### Requirement
Scan the records below and say how many lines include the word "weight", giving no other text.

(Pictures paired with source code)
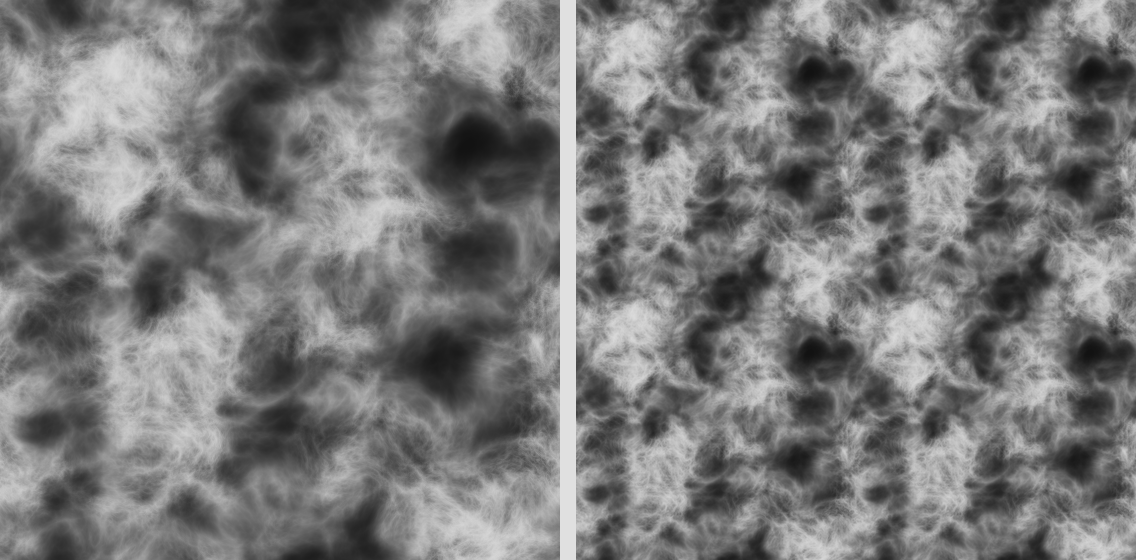
Left, the tile; right, the same tile 2 across and 2 down.
This texture is drawn by a Shadertoy shader. Its source:

```glsl
// Seamless grey storm clouds: smooth dark hollows and bright, finely veined billows.

const float TAU = 6.2831853;
const float MEAN_GREY = 0.465;
const float GREY_RANGE = 0.42;
const float MEAN_FOLD = 0.175;   // average of abs(gradientNoise)

float hash(vec2 p, float seed) {
    return fract(sin(dot(p, vec2(127.1, 311.7)) + seed * 17.13) * 43758.5453);
}

// Slope contribution of one lattice corner, wrapped to the tile
float corner(vec2 cell, vec2 offset, vec2 cells, float seed) {
    float angle = TAU * hash(mod(cell, cells), seed);
    return dot(vec2(cos(angle), sin(angle)), offset);
}

// Periodic gradient noise; each seed also shifts the lattice
float gradientNoise(vec2 uv, vec2 cells, float seed) {
    vec2 p = uv * cells + fract(seed * vec2(0.618, 0.382));
    vec2 i = floor(p);
    vec2 f = p - i;
    vec2 w = f * f * f * (f * (f * 6.0 - 15.0) + 10.0);
    vec2 e = vec2(1.0, 0.0);
    float low = mix(corner(i, f, cells, seed),
                    corner(i + e.xy, f - e.xy, cells, seed), w.x);
    float high = mix(corner(i + e.yx, f - e.yx, cells, seed),
                     corner(i + e.xx, f - e.xx, cells, seed), w.x);
    return mix(low, high, w.y);
}

// Broad light and dark masses
float cloudMass(vec2 uv, vec2 cells, float seed) {
    float sum = 0.0;
    float amplitude = 1.0;
    for (int k = 0; k < 4; k++) {
        sum += amplitude * gradientNoise(uv, cells, seed + float(k));
        cells *= 2.0;
        amplitude *= 0.5;
    }
    return sum;
}

// Folded noise: rounded dark puffs parted by bright creases
float billows(vec2 uv, vec2 cells, float gain, float seed) {
    float sum = 0.0;
    float amplitude = 1.0;
    for (int k = 0; k < 6; k++) {
        float fold = abs(gradientNoise(uv, cells, seed + float(k)));
        sum += amplitude * (MEAN_FOLD - fold);
        cells *= 2.0;
        amplitude *= gain;
    }
    return sum;
}

// Small swirl that bends the creases
vec2 warp(vec2 uv, vec2 cells, float strength) {
    return uv + strength * vec2(gradientNoise(uv, cells, 31.0),
                                gradientNoise(uv, cells, 47.0));
}

void mainImage(out vec4 fragColor, in vec2 fragCoord) {
    vec2 uv = fragCoord / iResolution.xy;
    vec2 bent = warp(uv, vec2(8.0), 0.035);

    float mass = cloudMass(bent, vec2(3.0, 4.0), 3.0);

    // Fine octaves fade out in the dark hollows
    float lightness = smoothstep(-0.35, 0.3, mass);
    float detail = billows(bent, vec2(6.0), mix(0.45, 0.68, lightness), 11.0);

    // Soft limits keep shadows and highlights from clipping
    float tone = 0.72 * mass + 0.72 * detail;
    float grey = MEAN_GREY + GREY_RANGE * tanh(tone / GREY_RANGE);
    fragColor = vec4(vec3(grey), 1.0);
}
```
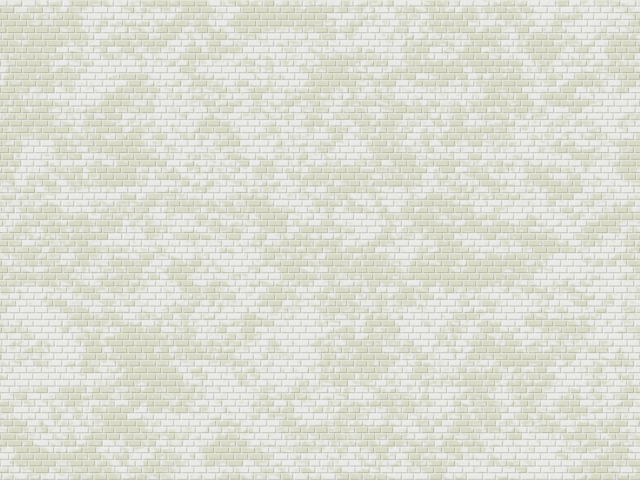
Give the GLSL for this texture, as a Shadertoy shader.

```glsl
// Pale running-bond brick wall: 48 bricks across and 72 courses high.
// Rounded boxes give each brick its outline; offset copies emboss it with
// light from the upper left; layered noise lays small beige stains on top.

const float COLUMNS = 48.0;
const float COURSES = 72.0;
const float BRICK_WIDTH = 4.0 / 3.0 * COURSES / COLUMNS; // in course heights
const float JOINT_JITTER = 0.24;                         // in brick widths
const float MORTAR_GAP = 0.17;                           // in course heights
const vec3 WHITE_BRICK = vec3(0.916, 0.916, 0.906);
const vec3 BEIGE_BRICK = vec3(0.846, 0.854, 0.775);
const vec3 MORTAR = vec3(0.880, 0.880, 0.862);

float hash(vec2 p) {
    vec3 q = fract(vec3(p.xyx) * 0.1031);
    q += dot(q, q.yzx + 33.33);
    return fract((q.x + q.y) * q.z);
}

float valueNoise(vec2 p) {
    vec2 cell = floor(p), f = fract(p);
    f = f * f * (3.0 - 2.0 * f);
    float low = mix(hash(cell), hash(cell + vec2(1, 0)), f.x);
    float high = mix(hash(cell + vec2(0, 1)), hash(cell + vec2(1, 1)), f.x);
    return mix(low, high, f.y);
}

// Octaves of nearly equal weight, each turned and twice as fine
float layeredNoise(vec2 p) {
    float sum = 0.0, weight = 1.0, total = 0.0;
    for (int i = 0; i < 4; i++) {
        sum += weight * valueNoise(p);
        total += weight;
        weight *= 0.95;
        p = mat2(1.6, 1.2, -1.2, 1.6) * p + 17.3;
    }
    return sum / total;
}

float roundedBox(vec2 p, vec2 halfSize, float radius) {
    vec2 d = abs(p) - halfSize + radius;
    return length(max(d, 0.0)) + min(max(d.x, d.y), 0.0) - radius;
}

// Position of the joint at the left of a brick, in brick widths
float jointAt(vec2 id) {
    return id.x + JOINT_JITTER * hash(id + 51.0);
}

// Distance along a course in brick widths; alternate courses shift by half
float alongCourse(vec2 p) {
    return p.x / BRICK_WIDTH + 0.5 * mod(floor(p.y), 2.0);
}

// Column and course of the brick at p
vec2 brickId(vec2 p) {
    float x = alongCourse(p);
    vec2 id = vec2(floor(x), floor(p.y));
    if (x < jointAt(id)) id.x -= 1.0;
    return id;
}

// Coverage of the brick face: 1 inside, 0 in the mortar
float brickMask(vec2 p, float gap, float blur) {
    vec2 id = brickId(p);
    float left = jointAt(id), right = jointAt(id + vec2(1, 0));
    float x = (alongCourse(p) - 0.5 * (left + right)) * BRICK_WIDTH;
    vec2 halfSize = 0.5 * vec2((right - left) * BRICK_WIDTH, 1.0) - 0.5 * gap;
    float d = roundedBox(vec2(x, fract(p.y) - 0.5), halfSize, 0.12);
    return 1.0 - smoothstep(-blur, blur, d);
}

// Amount of beige: faint broad drift, small blotches, a dose per brick
float stainAmount(vec2 p, vec2 id) {
    float drift = 0.12 * (valueNoise(p * 0.09 + 3.0) - 0.5);
    float blotch = layeredNoise(p * vec2(0.21, 0.26) + 7.0);
    float dose = 0.20 * (hash(id + 9.0) - 0.5);
    return smoothstep(0.41, 0.61, blotch + drift + dose);
}

void mainImage(out vec4 fragColor, in vec2 fragCoord) {
    // Canvas units scaled so that one course is one unit high
    vec2 uv = fragCoord / iResolution.xy;
    vec2 p = uv * vec2(COLUMNS * BRICK_WIDTH, COURSES);
    float blur = max(0.08, 0.6 * COURSES / iResolution.y);
    vec2 id = brickId(p);

    // Stained face over mortar
    float stain = stainAmount(p, id);
    vec3 face = mix(WHITE_BRICK, BEIGE_BRICK, stain);
    face += 0.012 * (valueNoise(p * 4.0) - 0.5);
    vec3 mortar = mix(MORTAR, BEIGE_BRICK, 0.25 * stain);
    vec3 color = mix(mortar, face, brickMask(p, MORTAR_GAP, blur));

    // Bevel: bright upper left rim, darker lower right rim
    vec2 toLight = vec2(-0.11, 0.11);
    float relief = brickMask(p - toLight, MORTAR_GAP, blur)
                 - brickMask(p + toLight, MORTAR_GAP, blur);
    color += 0.025 * max(relief, 0.0) - 0.110 * max(-relief, 0.0);

    fragColor = vec4(clamp(color, 0.0, 1.0), 1.0);
}
```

### Written solution
5